• _EXERCISE GOAL_
The entries below are to be copied exactly, with every picture left out.

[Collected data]
○ ○ ○
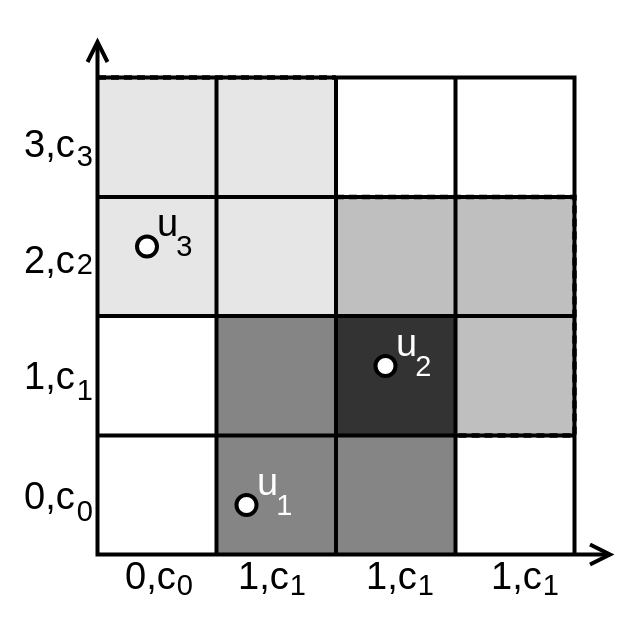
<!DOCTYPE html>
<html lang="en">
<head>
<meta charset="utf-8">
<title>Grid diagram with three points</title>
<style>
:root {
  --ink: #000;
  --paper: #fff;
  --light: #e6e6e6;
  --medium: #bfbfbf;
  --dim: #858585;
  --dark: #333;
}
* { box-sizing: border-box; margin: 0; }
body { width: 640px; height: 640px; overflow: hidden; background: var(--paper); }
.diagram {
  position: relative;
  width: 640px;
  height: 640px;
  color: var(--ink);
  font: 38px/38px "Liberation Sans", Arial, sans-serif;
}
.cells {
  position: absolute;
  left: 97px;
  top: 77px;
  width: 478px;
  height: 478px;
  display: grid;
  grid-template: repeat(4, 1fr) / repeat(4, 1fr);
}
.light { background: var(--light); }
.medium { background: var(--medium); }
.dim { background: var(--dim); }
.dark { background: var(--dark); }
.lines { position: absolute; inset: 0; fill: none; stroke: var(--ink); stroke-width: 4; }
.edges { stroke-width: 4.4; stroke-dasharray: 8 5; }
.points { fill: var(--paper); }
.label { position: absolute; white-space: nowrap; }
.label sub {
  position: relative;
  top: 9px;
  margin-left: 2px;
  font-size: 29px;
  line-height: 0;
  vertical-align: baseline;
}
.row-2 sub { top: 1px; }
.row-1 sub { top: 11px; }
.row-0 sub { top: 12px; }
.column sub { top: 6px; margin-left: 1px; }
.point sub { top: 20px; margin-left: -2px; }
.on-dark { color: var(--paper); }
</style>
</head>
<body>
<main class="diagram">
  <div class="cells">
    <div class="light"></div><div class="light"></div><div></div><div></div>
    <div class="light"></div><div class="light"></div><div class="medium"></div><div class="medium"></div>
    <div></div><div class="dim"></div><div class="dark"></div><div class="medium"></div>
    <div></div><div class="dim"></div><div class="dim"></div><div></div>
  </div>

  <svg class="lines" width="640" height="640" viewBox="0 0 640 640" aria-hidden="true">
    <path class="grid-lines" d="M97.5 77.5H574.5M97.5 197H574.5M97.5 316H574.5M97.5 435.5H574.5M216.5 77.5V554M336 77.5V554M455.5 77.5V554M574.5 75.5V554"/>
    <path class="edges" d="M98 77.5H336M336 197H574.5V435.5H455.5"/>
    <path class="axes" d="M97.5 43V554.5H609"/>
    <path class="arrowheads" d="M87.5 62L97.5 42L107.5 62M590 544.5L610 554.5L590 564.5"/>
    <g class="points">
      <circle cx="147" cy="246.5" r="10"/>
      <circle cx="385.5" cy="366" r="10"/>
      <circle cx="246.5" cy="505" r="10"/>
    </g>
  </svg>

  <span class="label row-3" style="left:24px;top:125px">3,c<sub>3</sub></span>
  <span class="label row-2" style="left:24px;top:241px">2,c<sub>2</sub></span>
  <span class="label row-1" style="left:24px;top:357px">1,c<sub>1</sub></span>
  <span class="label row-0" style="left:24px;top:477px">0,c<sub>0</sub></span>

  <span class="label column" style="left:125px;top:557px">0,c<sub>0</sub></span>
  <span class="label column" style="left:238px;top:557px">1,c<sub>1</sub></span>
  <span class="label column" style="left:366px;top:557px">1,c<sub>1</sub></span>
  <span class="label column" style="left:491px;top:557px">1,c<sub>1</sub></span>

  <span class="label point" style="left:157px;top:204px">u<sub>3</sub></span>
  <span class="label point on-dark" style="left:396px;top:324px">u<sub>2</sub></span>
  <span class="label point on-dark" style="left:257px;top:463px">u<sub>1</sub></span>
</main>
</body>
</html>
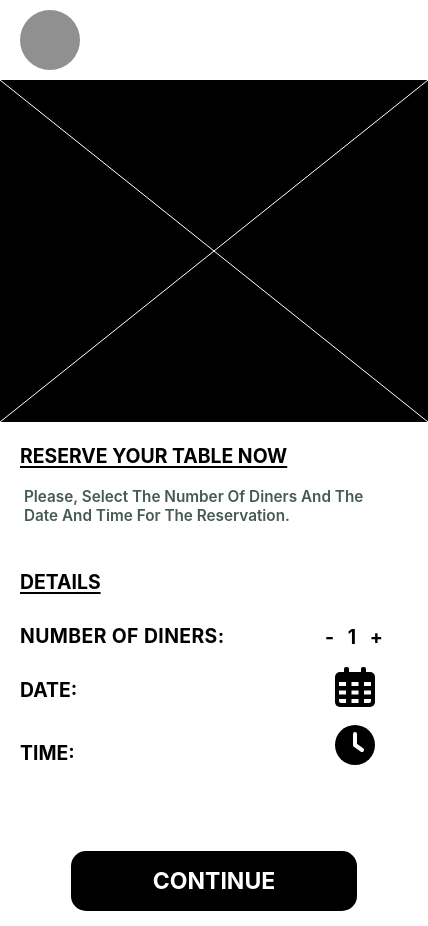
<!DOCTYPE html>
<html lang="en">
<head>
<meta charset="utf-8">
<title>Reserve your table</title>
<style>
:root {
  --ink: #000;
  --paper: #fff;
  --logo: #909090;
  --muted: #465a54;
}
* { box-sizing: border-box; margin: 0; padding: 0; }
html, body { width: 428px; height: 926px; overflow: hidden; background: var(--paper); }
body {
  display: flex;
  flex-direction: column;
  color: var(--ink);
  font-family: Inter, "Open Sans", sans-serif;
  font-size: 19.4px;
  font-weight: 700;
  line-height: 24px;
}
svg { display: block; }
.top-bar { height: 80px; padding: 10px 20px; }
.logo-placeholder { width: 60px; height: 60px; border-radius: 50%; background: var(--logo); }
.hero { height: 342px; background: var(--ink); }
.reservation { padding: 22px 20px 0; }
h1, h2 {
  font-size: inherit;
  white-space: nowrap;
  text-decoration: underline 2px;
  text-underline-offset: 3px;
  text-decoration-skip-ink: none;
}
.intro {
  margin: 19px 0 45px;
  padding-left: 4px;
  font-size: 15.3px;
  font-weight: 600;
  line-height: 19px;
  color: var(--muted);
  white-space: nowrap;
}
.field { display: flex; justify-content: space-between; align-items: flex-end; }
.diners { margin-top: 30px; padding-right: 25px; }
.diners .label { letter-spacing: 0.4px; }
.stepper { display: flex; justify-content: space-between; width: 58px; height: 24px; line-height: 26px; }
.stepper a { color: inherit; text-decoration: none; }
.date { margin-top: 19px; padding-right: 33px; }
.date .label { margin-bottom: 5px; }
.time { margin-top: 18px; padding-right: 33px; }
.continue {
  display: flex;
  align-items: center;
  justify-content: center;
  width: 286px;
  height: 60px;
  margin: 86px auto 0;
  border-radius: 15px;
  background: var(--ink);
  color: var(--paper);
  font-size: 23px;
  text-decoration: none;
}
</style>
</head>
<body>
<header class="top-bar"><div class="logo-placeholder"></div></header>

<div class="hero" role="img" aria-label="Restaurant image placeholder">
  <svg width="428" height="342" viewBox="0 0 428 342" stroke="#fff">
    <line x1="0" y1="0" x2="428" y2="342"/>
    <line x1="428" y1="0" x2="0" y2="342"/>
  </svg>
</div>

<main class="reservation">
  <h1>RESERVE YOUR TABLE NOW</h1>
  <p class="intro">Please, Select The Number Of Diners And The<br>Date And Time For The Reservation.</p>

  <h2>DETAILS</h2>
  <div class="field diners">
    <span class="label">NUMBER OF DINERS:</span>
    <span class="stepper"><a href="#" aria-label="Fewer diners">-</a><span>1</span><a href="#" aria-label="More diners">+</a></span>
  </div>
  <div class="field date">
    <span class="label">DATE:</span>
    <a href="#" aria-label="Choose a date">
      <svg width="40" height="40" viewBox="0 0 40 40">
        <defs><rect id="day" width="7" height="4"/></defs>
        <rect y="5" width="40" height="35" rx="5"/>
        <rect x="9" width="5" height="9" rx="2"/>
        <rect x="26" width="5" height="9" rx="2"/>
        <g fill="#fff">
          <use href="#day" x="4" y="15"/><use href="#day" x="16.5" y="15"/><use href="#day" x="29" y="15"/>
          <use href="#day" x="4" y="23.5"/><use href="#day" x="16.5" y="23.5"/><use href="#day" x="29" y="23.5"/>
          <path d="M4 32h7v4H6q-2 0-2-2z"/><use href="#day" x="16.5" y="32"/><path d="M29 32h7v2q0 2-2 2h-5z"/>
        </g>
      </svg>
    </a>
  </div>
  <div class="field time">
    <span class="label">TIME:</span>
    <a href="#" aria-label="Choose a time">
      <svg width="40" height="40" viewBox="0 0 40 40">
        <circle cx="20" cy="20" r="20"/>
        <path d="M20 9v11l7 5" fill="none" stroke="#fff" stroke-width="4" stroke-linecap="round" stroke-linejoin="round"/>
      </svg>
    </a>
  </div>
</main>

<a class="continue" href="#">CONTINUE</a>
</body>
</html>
○ ○ ○
• _COMPLETED EXERCISE_
<!DOCTYPE html>
<html lang="en">
<head>
<meta charset="utf-8">
<title>Grid diagram with three points</title>
<style>
:root {
  --ink: #000;
  --paper: #fff;
  --light: #e6e6e6;
  --medium: #bfbfbf;
  --dim: #858585;
  --dark: #333;
}
* { box-sizing: border-box; margin: 0; }
body { width: 640px; height: 640px; overflow: hidden; background: var(--paper); }
.diagram {
  position: relative;
  width: 640px;
  height: 640px;
  color: var(--ink);
  font: 38px/38px "Liberation Sans", Arial, sans-serif;
}
.cells {
  position: absolute;
  left: 97px;
  top: 77px;
  width: 478px;
  height: 478px;
  display: grid;
  grid-template: repeat(4, 1fr) / repeat(4, 1fr);
}
.light { background: var(--light); }
.medium { background: var(--medium); }
.dim { background: var(--dim); }
.dark { background: var(--dark); }
.lines { position: absolute; inset: 0; fill: none; stroke: var(--ink); stroke-width: 4; }
.edges { stroke-width: 4.4; stroke-dasharray: 8 5; }
.points { fill: var(--paper); }
.label { position: absolute; white-space: nowrap; }
.label sub {
  position: relative;
  top: 9px;
  margin-left: 2px;
  font-size: 29px;
  line-height: 0;
  vertical-align: baseline;
}
.row-2 sub { top: 1px; }
.row-1 sub { top: 11px; }
.row-0 sub { top: 12px; }
.column sub { top: 6px; margin-left: 1px; }
.point sub { top: 20px; margin-left: -2px; }
.on-dark { color: var(--paper); }
</style>
</head>
<body>
<main class="diagram">
  <div class="cells">
    <div class="light"></div><div class="light"></div><div></div><div></div>
    <div class="light"></div><div class="light"></div><div class="medium"></div><div class="medium"></div>
    <div></div><div class="dim"></div><div class="dark"></div><div class="medium"></div>
    <div></div><div class="dim"></div><div class="dim"></div><div></div>
  </div>

  <svg class="lines" width="640" height="640" viewBox="0 0 640 640" aria-hidden="true">
    <path class="grid-lines" d="M97.5 77.5H574.5M97.5 197H574.5M97.5 316H574.5M97.5 435.5H574.5M216.5 77.5V554M336 77.5V554M455.5 77.5V554M574.5 75.5V554"/>
    <path class="edges" d="M98 77.5H336M336 197H574.5V435.5H455.5"/>
    <path class="axes" d="M97.5 43V554.5H609"/>
    <path class="arrowheads" d="M87.5 62L97.5 42L107.5 62M590 544.5L610 554.5L590 564.5"/>
    <g class="points">
      <circle cx="147" cy="246.5" r="10"/>
      <circle cx="385.5" cy="366" r="10"/>
      <circle cx="246.5" cy="505" r="10"/>
    </g>
  </svg>

  <span class="label row-3" style="left:24px;top:125px">3,c<sub>3</sub></span>
  <span class="label row-2" style="left:24px;top:241px">2,c<sub>2</sub></span>
  <span class="label row-1" style="left:24px;top:357px">1,c<sub>1</sub></span>
  <span class="label row-0" style="left:24px;top:477px">0,c<sub>0</sub></span>

  <span class="label column" style="left:125px;top:557px">0,c<sub>0</sub></span>
  <span class="label column" style="left:238px;top:557px">1,c<sub>1</sub></span>
  <span class="label column" style="left:366px;top:557px">1,c<sub>1</sub></span>
  <span class="label column" style="left:491px;top:557px">1,c<sub>1</sub></span>

  <span class="label point" style="left:157px;top:204px">u<sub>3</sub></span>
  <span class="label point on-dark" style="left:396px;top:324px">u<sub>2</sub></span>
  <span class="label point on-dark" style="left:257px;top:463px">u<sub>1</sub></span>
</main>
</body>
</html>
<!DOCTYPE html>
<html lang="en">
<head>
<meta charset="utf-8">
<title>Reserve your table</title>
<style>
:root {
  --ink: #000;
  --paper: #fff;
  --logo: #909090;
  --muted: #465a54;
}
* { box-sizing: border-box; margin: 0; padding: 0; }
html, body { width: 428px; height: 926px; overflow: hidden; background: var(--paper); }
body {
  display: flex;
  flex-direction: column;
  color: var(--ink);
  font-family: Inter, "Open Sans", sans-serif;
  font-size: 19.4px;
  font-weight: 700;
  line-height: 24px;
}
svg { display: block; }
.top-bar { height: 80px; padding: 10px 20px; }
.logo-placeholder { width: 60px; height: 60px; border-radius: 50%; background: var(--logo); }
.hero { height: 342px; background: var(--ink); }
.reservation { padding: 22px 20px 0; }
h1, h2 {
  font-size: inherit;
  white-space: nowrap;
  text-decoration: underline 2px;
  text-underline-offset: 3px;
  text-decoration-skip-ink: none;
}
.intro {
  margin: 19px 0 45px;
  padding-left: 4px;
  font-size: 15.3px;
  font-weight: 600;
  line-height: 19px;
  color: var(--muted);
  white-space: nowrap;
}
.field { display: flex; justify-content: space-between; align-items: flex-end; }
.diners { margin-top: 30px; padding-right: 25px; }
.diners .label { letter-spacing: 0.4px; }
.stepper { display: flex; justify-content: space-between; width: 58px; height: 24px; line-height: 26px; }
.stepper a { color: inherit; text-decoration: none; }
.date { margin-top: 19px; padding-right: 33px; }
.date .label { margin-bottom: 5px; }
.time { margin-top: 18px; padding-right: 33px; }
.continue {
  display: flex;
  align-items: center;
  justify-content: center;
  width: 286px;
  height: 60px;
  margin: 86px auto 0;
  border-radius: 15px;
  background: var(--ink);
  color: var(--paper);
  font-size: 23px;
  text-decoration: none;
}
</style>
</head>
<body>
<header class="top-bar"><div class="logo-placeholder"></div></header>

<div class="hero" role="img" aria-label="Restaurant image placeholder">
  <svg width="428" height="342" viewBox="0 0 428 342" stroke="#fff">
    <line x1="0" y1="0" x2="428" y2="342"/>
    <line x1="428" y1="0" x2="0" y2="342"/>
  </svg>
</div>

<main class="reservation">
  <h1>RESERVE YOUR TABLE NOW</h1>
  <p class="intro">Please, Select The Number Of Diners And The<br>Date And Time For The Reservation.</p>

  <h2>DETAILS</h2>
  <div class="field diners">
    <span class="label">NUMBER OF DINERS:</span>
    <span class="stepper"><a href="#" aria-label="Fewer diners">-</a><span>1</span><a href="#" aria-label="More diners">+</a></span>
  </div>
  <div class="field date">
    <span class="label">DATE:</span>
    <a href="#" aria-label="Choose a date">
      <svg width="40" height="40" viewBox="0 0 40 40">
        <defs><rect id="day" width="7" height="4"/></defs>
        <rect y="5" width="40" height="35" rx="5"/>
        <rect x="9" width="5" height="9" rx="2"/>
        <rect x="26" width="5" height="9" rx="2"/>
        <g fill="#fff">
          <use href="#day" x="4" y="15"/><use href="#day" x="16.5" y="15"/><use href="#day" x="29" y="15"/>
          <use href="#day" x="4" y="23.5"/><use href="#day" x="16.5" y="23.5"/><use href="#day" x="29" y="23.5"/>
          <path d="M4 32h7v4H6q-2 0-2-2z"/><use href="#day" x="16.5" y="32"/><path d="M29 32h7v2q0 2-2 2h-5z"/>
        </g>
      </svg>
    </a>
  </div>
  <div class="field time">
    <span class="label">TIME:</span>
    <a href="#" aria-label="Choose a time">
      <svg width="40" height="40" viewBox="0 0 40 40">
        <circle cx="20" cy="20" r="20"/>
        <path d="M20 9v11l7 5" fill="none" stroke="#fff" stroke-width="4" stroke-linecap="round" stroke-linejoin="round"/>
      </svg>
    </a>
  </div>
</main>

<a class="continue" href="#">CONTINUE</a>
</body>
</html>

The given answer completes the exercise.